◆ Exercise brief
Lines of the material that include the string "stroke" should be returned.

◆ Entries supplied
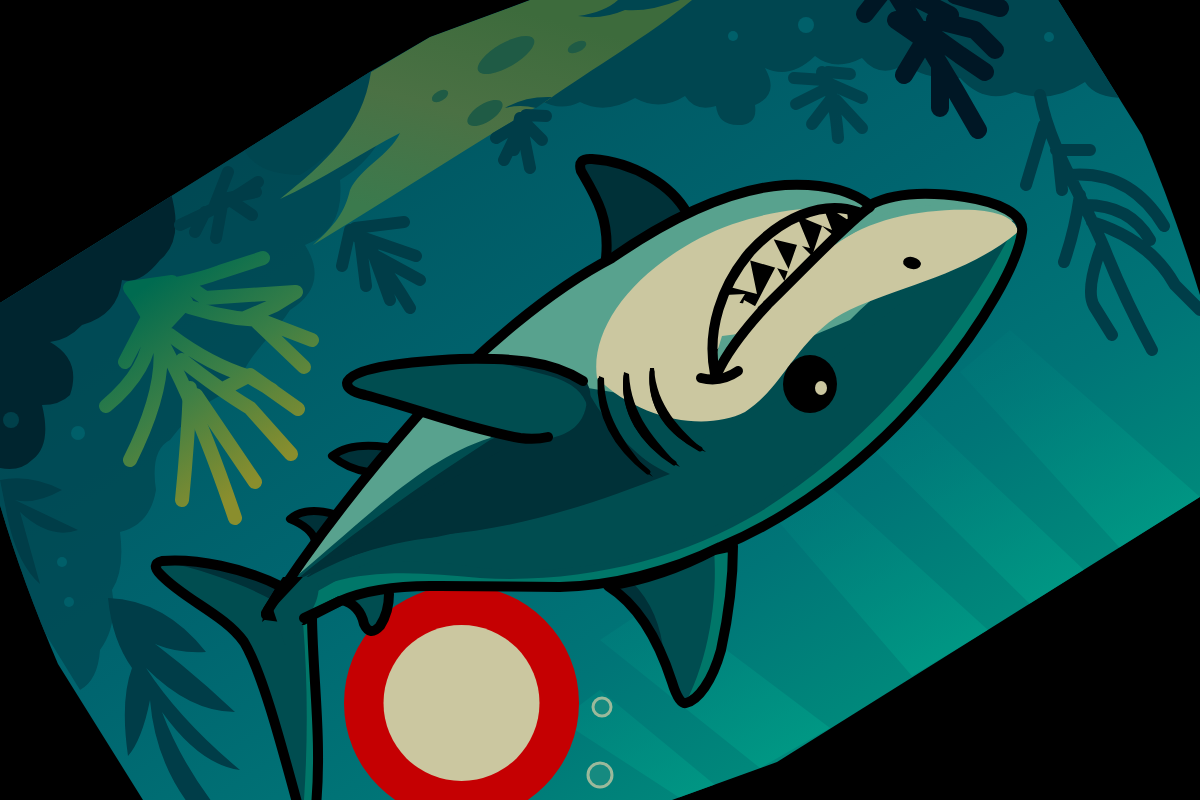
<!DOCTYPE html>
<html lang="en">
<head>
<meta charset="utf-8">
<title>Shark in the reef</title>
<style>
:root{--ink:#000;--cream:#cbc7a0;--belly:#58a28e;--skin:#004d50;--skin-dark:#003138;--rim:#007769;--red:#c50002;--reef:#004650;--reef-deep:#00252f;--weed:#003d48;--weed-dark:#001725}
html,body{margin:0;height:100%;background:var(--ink);overflow:hidden}
svg{display:block;width:1200px;height:800px}
.ink{fill:none;stroke:var(--ink);stroke-width:10;stroke-linecap:round;stroke-linejoin:round}
.ink.fine{stroke-width:8}
.skin{fill:var(--skin)}
.skin-dark{fill:var(--skin-dark)}
.rim{fill:var(--rim)}
.belly{fill:var(--belly)}
.cream{fill:var(--cream)}
.black{fill:var(--ink)}
.reef{fill:var(--reef)}
.reef-deep{fill:var(--reef-deep)}
.weed{fill:none;stroke:var(--weed);stroke-linecap:round;stroke-linejoin:round;stroke-width:12}
.weed.dark{stroke:var(--weed-dark);stroke-width:18}
.leaf{fill:var(--weed)}
.coral{fill:none;stroke:url(#coral-glow);stroke-width:14;stroke-linecap:round;stroke-linejoin:round}
</style>
</head>
<body>
<svg viewBox="0 0 1200 800" role="img" aria-label="Upside-down grinning shark swimming through a reef">
<defs>
<linearGradient id="water" gradientUnits="userSpaceOnUse" x1="400" y1="60" x2="840" y2="760">
<stop offset="0" stop-color="#005560"/><stop offset=".45" stop-color="#00656f"/><stop offset=".75" stop-color="#007577"/><stop offset="1" stop-color="#008c7c"/>
</linearGradient>
<linearGradient id="ray" gradientUnits="userSpaceOnUse" x1="930" y1="700" x2="760" y2="400">
<stop offset="0" stop-color="#00a088" stop-opacity=".75"/><stop offset="1" stop-color="#008080" stop-opacity="0"/>
</linearGradient>
<linearGradient id="coral-glow" gradientUnits="userSpaceOnUse" x1="140" y1="290" x2="270" y2="470">
<stop offset="0" stop-color="#006b50"/><stop offset=".5" stop-color="#3c7f46"/><stop offset="1" stop-color="#8a8e2d"/>
</linearGradient>
<linearGradient id="rock" gradientUnits="userSpaceOnUse" x1="480" y1="0" x2="420" y2="220">
<stop offset="0" stop-color="#3d6b3c"/><stop offset=".5" stop-color="#4b7144"/><stop offset="1" stop-color="#3b7a4d"/>
</linearGradient>
<clipPath id="panel"><path d="M0 303L370 72L430 37L530 0H1058L1142 135Q1172 205 1200 295V497L777 762L672 800H143L58 664Q22 580 0 505Z"/></clipPath>
<path id="body-shape" d="M266 615C310 545 370 470 420 413C480 350 550 290 612 258C670 218 730 189 785 185C825 183 852 191 870 205C895 192 932 192 965 197C998 202 1025 214 1022 232C1018 262 985 322 935 382C870 462 790 518 720 547C670 572 610 586 560 587L440 586C395 585 365 590 340 601L303 620Z"/>
<clipPath id="body-clip"><use href="#body-shape"/></clipPath>
<path id="mouth-shape" d="M712 374C706 330 722 285 750 252C780 219 822 199 858 211C828 242 772 300 742 334Z"/>
<clipPath id="mouth-clip"><use href="#mouth-shape"/></clipPath>
<path id="pectoral-shape" d="M347 383C348 372 370 364 400 363C455 357 515 358 560 372C586 380 592 399 582 418C572 436 548 442 520 438C465 425 405 406 365 395Q347 392 347 383Z"/>
<path id="side-fin-shape" d="M608 586C640 606 660 645 672 682Q679 705 686 703C698 700 712 682 721 650Q733 595 733 546L714 550C680 568 645 580 608 586Z"/>
<path id="tail-shape" d="M266 613L282 587C245 568 195 558 162 561Q150 564 161 575C185 600 225 615 244 642C262 672 280 740 298 806H316C322 740 313 680 312 618Z"/>
</defs>

<g id="sea" clip-path="url(#panel)">
<rect width="1200" height="800" fill="url(#water)"/>
<g id="light-rays" fill="url(#ray)">
<path d="M912 676L760 500L812 470L988 630Z"/>
<path d="M1030 604L876 452L915 410L1084 570Z"/>
<path d="M1120 548L960 372L1010 330L1200 497Z"/>
<path d="M760 768L600 640L660 600L830 728Z"/>
<path d="M680 798L560 720L600 690L715 785Z"/>
</g>

<g id="reef-left">
<path class="reef" d="M0 300L375 68C400 100 390 150 340 180Q345 230 305 245Q330 285 290 310C270 340 250 350 235 390Q200 400 170 440Q150 450 156 490Q150 525 120 532Q125 570 112 590Q118 625 100 650Q98 680 80 690L0 560Z" opacity=".75"/>
<path class="reef" d="M240 140L375 68C365 115 340 150 300 175Q250 175 240 140Z"/>
<path class="reef-deep" d="M0 290L170 190Q185 240 160 260Q140 285 122 280Q118 315 82 325Q68 340 50 342Q82 360 70 395Q60 405 42 405Q52 445 32 460Q20 472 0 468Z"/>
<circle cx="11" cy="420" r="8" fill="#00404a"/>
<g fill="#005f69"><circle cx="78" cy="433" r="7"/><circle cx="69" cy="602" r="5"/><circle cx="62" cy="562" r="5"/></g>
</g>
<g id="reef-top">
<path class="reef" d="M540 100L690 0H1060L1125 98Q1095 98 1085 82Q1050 105 1015 92Q985 105 960 78Q925 80 905 64Q880 80 862 58Q835 72 815 56Q790 80 765 68Q780 95 755 105Q758 125 738 125Q718 125 716 106Q695 112 685 96Q660 112 635 98Q605 115 580 102Q560 112 540 100Z"/>
<g fill="#00606a"><circle cx="806" cy="25" r="8"/><circle cx="733" cy="36" r="5"/><circle cx="1049" cy="37" r="5"/></g>
</g>

<g id="mossy-rock">
<path fill="url(#rock)" d="M371 72L430 37L530 0H692C650 35 590 70 548 100C480 140 395 195 313 245C335 225 345 212 350 190C360 168 390 155 400 133C362 152 322 180 280 199C325 163 362 130 371 72Z"/>
<path class="reef" d="M578 16Q605 12 618 0H680Q650 12 625 10Q602 20 578 16ZM505 108Q525 96 552 97L536 108Q520 104 505 108Z"/>
<g fill="#1f5b45">
<ellipse cx="506" cy="55" rx="32" ry="12" transform="rotate(-30 506 55)"/>
<ellipse cx="485" cy="113" rx="20" ry="9" transform="rotate(-32 485 113)"/>
<ellipse cx="440" cy="96" rx="9" ry="5" transform="rotate(-30 440 96)"/>
<ellipse cx="577" cy="47" rx="10" ry="5" transform="rotate(-25 577 47)"/>
</g>
</g>

<g id="seaweed">
<path class="weed" d="M180 225Q225 205 258 182M205 212L195 232M222 205L216 238M230 200L252 215M215 205L228 172M228 198L256 192"/>
<path class="weed" d="M350 230Q375 250 410 308M350 230L342 266M360 238L366 286M372 250L390 300M364 238L416 256M355 228L404 222M376 256L420 280"/>
<path class="weed" stroke-width="9" d="M520 118L514 150M520 118L542 140M518 125L496 138M516 135L504 160M522 128L530 168M526 115L546 116"/>
<path class="weed" d="M822 72Q835 95 838 138M824 80L794 78M828 88L796 104M832 98L812 124M830 84L862 98M836 100L862 128M828 72L850 74" opacity=".8"/>
<path class="weed" d="M1040 95C1050 150 1085 200 1105 250Q1125 300 1152 350M1044 125L1026 185M1056 150L1090 150M1070 175Q1130 170 1164 226M1080 195Q1075 230 1064 262M1092 222Q1150 240 1175 285L1200 310M1102 245Q1085 290 1094 306L1112 335M1085 205Q1130 205 1150 240M1058 152L1062 190"/>
<path class="weed dark" d="M895 -8L925 40L955 90L978 130M925 40L904 75M925 40L896 20M940 65L940 108M925 30L960 55L985 72M935 20L975 30L995 50M920 0L950 15M955 -5L1000 8M880 -5L865 14"/>
<g class="leaf">
<path d="M0 480Q30 474 62 490Q35 505 15 500L78 530Q50 540 20 512L40 584Q18 565 8 520Z"/>
<path d="M108 598Q165 600 206 652Q155 655 125 622Q180 660 235 712Q190 712 146 668Q180 720 240 770Q200 765 162 712Q180 760 215 806H190Q155 760 150 700Q142 740 128 756Q120 700 132 668Q112 640 108 598Z"/>
</g>
</g>

<g id="bright-coral" class="coral">
<path d="M134 292C165 345 195 400 235 518" />
<path d="M134 290Q185 285 220 272L263 258M185 284L205 298L295 292M170 300Q215 318 260 320L312 340M245 318L275 305L296 292M255 320L304 367M150 320Q155 365 106 406M160 345Q165 390 130 460M152 310L125 362M190 388Q188 440 182 500M196 395L255 482M182 360Q220 390 250 408L291 454M225 388L250 375L298 409M170 335Q210 365 250 377L272 390"/>
<path fill="url(#coral-glow)" d="M130 288L172 282L186 302L160 330Z"/>
</g>

<g id="target-ring">
<circle cx="461.500" cy="703" r="117.500" fill="var(--red)"/>
<circle class="cream" cx="461.500" cy="703" r="78"/>
</g>
<g id="bubbles" fill="#168a80" stroke="#9bb99b" stroke-width="3">
<circle cx="602" cy="707" r="9"/><circle cx="600" cy="775" r="12"/>
</g>

<g id="shark">
<g id="dorsal-fin">
<path class="skin-dark" d="M605 262C612 220 595 195 580 170Q576 158 592 159C635 162 672 186 688 215Z"/>
<path class="ink" d="M606 258C610 218 595 195 581 171Q577 158 592 159C635 162 672 186 687 213"/>
</g>
<g id="finlets">
<path class="skin-dark" d="M383 447Q350 442 332 456Q350 468 370 472ZM332 513Q305 507 290 519Q312 528 316 540Z"/>
<path class="ink fine" d="M386 447Q350 442 332 456Q348 469 368 472M334 514Q305 506 290 519Q312 528 315 541"/>
<path class="skin" d="M342 600Q360 605 364 624Q370 636 380 626Q390 612 390 590Z"/>
<path class="ink" d="M342 600Q360 605 364 624Q370 637 380 626Q389 612 389 594"/>
</g>
<g id="side-fin">
<use href="#side-fin-shape" class="skin"/>
<path class="rim" d="M714 550C718 600 708 660 686 702Q712 680 724 640Q733 595 733 546Z"/>
<path class="skin-dark" d="M608 586C640 606 655 632 664 656Q660 610 632 582Z"/>
<use href="#side-fin-shape" class="ink"/>
</g>
<g id="tail">
<use href="#tail-shape" class="skin"/>
<path class="skin-dark" d="M162 561C205 570 245 585 272 600L282 587C245 568 195 558 162 561Z"/>
<path class="rim" d="M303 622Q310 710 304 800H316C321 740 313 680 312 618Z"/>
<use href="#tail-shape" class="ink"/>
</g>

<g id="body" clip-path="url(#body-clip)">
<use href="#body-shape" class="skin"/>
<path class="skin-dark" d="M290 585C350 535 420 485 490 440L590 395C610 430 640 460 672 478C600 510 530 530 450 536C390 540 330 560 290 585Z"/>
<path class="rim" d="M266 615C330 566 400 570 480 578C580 584 680 560 760 512C860 450 950 350 1010 235L1035 225L1010 340L850 500L650 600L330 620Z"/>
<path class="skin" d="M266 620C310 565 390 552 480 568C580 578 670 555 755 505C855 445 940 360 1002 245L980 240L780 400L560 510L400 545Z"/>
<path class="skin-dark" d="M300 582C355 538 430 490 520 440L590 400C610 435 640 460 670 474C590 505 520 528 440 535C385 541 340 558 300 582Z"/>
<path class="belly" d="M280 590L400 410L600 250L780 170L890 190L975 185L1030 215C950 240 900 270 850 320L660 400L540 380L490 438C420 460 365 520 280 590Z"/>
<path class="cream" d="M597 378C590 330 630 275 700 238C755 210 812 206 852 208L835 245C870 218 925 208 975 210Q1015 213 1018 232C960 280 880 290 835 318C795 345 782 388 745 412C705 432 640 420 597 378Z"/>
<path class="belly" d="M862 228C885 205 930 200 1006 212L985 196L890 190L865 208L825 250Z"/>
</g>
<path class="black" d="M283 577L303 577L283 605L262 622Q266 600 283 577Z"/>
<use href="#body-shape" class="ink"/>
<path class="skin" d="M273 609L303 577C320 575 325 590 308 617L285 645Z"/>
<path class="ink" d="M284 585L268 610M304 618L340 601"/>

<g id="pectoral-fin">
<use href="#pectoral-shape" class="skin"/>
<path class="skin-dark" d="M490 360Q545 359 585 380Q594 392 588 408Q582 385 550 376Q520 368 490 360Z"/>
<path class="ink" d="M583 381C550 360 510 358 460 359C420 361 350 366 347 383Q347 391 365 395C415 408 465 428 520 438Q535 440 548 437"/>
</g>

<g id="mouth">
<use href="#mouth-shape" class="black"/>
<g clip-path="url(#mouth-clip)">
<path class="cream" d="M706 296L745 294L728 322L712 290ZM718 300L748 304L736 328ZM718 284L748 250L757 294ZM742 258L768 228L790 272ZM768 238L796 214L810 248ZM798 216L822 204L832 230ZM826 206L846 202L848 220Z"/>
<path class="cream" d="M714 352L722 308L742 328ZM734 336L744 300L762 310ZM752 312L776 266L786 284ZM784 282L798 242L812 256ZM812 256L822 226L834 236Z"/>
<path class="belly" d="M714 362L722 336L738 334L722 366Z"/>
</g>
<path class="ink" d="M715 374C706 330 722 285 750 252C780 219 822 199 858 212M870 207C850 220 805 268 768 304Q730 345 717 374"/>
<path class="ink" stroke-width="9" d="M701 378Q721 383 738 371"/>
</g>

<g id="gills" class="black">
<path d="M599 376C594 420 620 455 653 477C630 450 604 420 604 378Z"/>
<path d="M624 372C618 410 640 448 680 467C655 440 631 415 629 374Z"/>
<path d="M650 368C646 405 665 438 706 452C680 430 656 405 654 368Z"/>
</g>
<g class="ink" stroke-width="4" id="gill-lines">
<path style="stroke-width:5" d="M600 380C598 420 620 450 648 472M626 376C622 412 642 442 674 463M652 372C649 405 668 432 700 449"/>
</g>

<g id="face">
<ellipse class="black" cx="810" cy="384" rx="27" ry="29"/>
<ellipse class="cream" cx="821" cy="388" rx="6" ry="7"/>
<ellipse class="black" cx="912" cy="263" rx="9" ry="6" transform="rotate(12 912 263)"/>
</g>
</g>
</g>
</svg>
</body>
</html>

◆ Solution to the problem
.ink{fill:none;stroke:var(--ink);stroke-width:10;stroke-linecap:round;stroke-linejoin:round}
.ink.fine{stroke-width:8}
.weed{fill:none;stroke:var(--weed);stroke-linecap:round;stroke-linejoin:round;stroke-width:12}
.weed.dark{stroke:var(--weed-dark);stroke-width:18}
.coral{fill:none;stroke:url(#coral-glow);stroke-width:14;stroke-linecap:round;stroke-linejoin:round}
<path class="weed" stroke-width="9" d="M520 118L514 150M520 118L542 140M518 125L496 138M516 135L504 160M522 128L530 168M526 115L546 116"/>
<g id="bubbles" fill="#168a80" stroke="#9bb99b" stroke-width="3">
<path class="ink" stroke-width="9" d="M701 378Q721 383 738 371"/>
<g class="ink" stroke-width="4" id="gill-lines">
<path style="stroke-width:5" d="M600 380C598 420 620 450 648 472M626 376C622 412 642 442 674 463M652 372C649 405 668 432 700 449"/>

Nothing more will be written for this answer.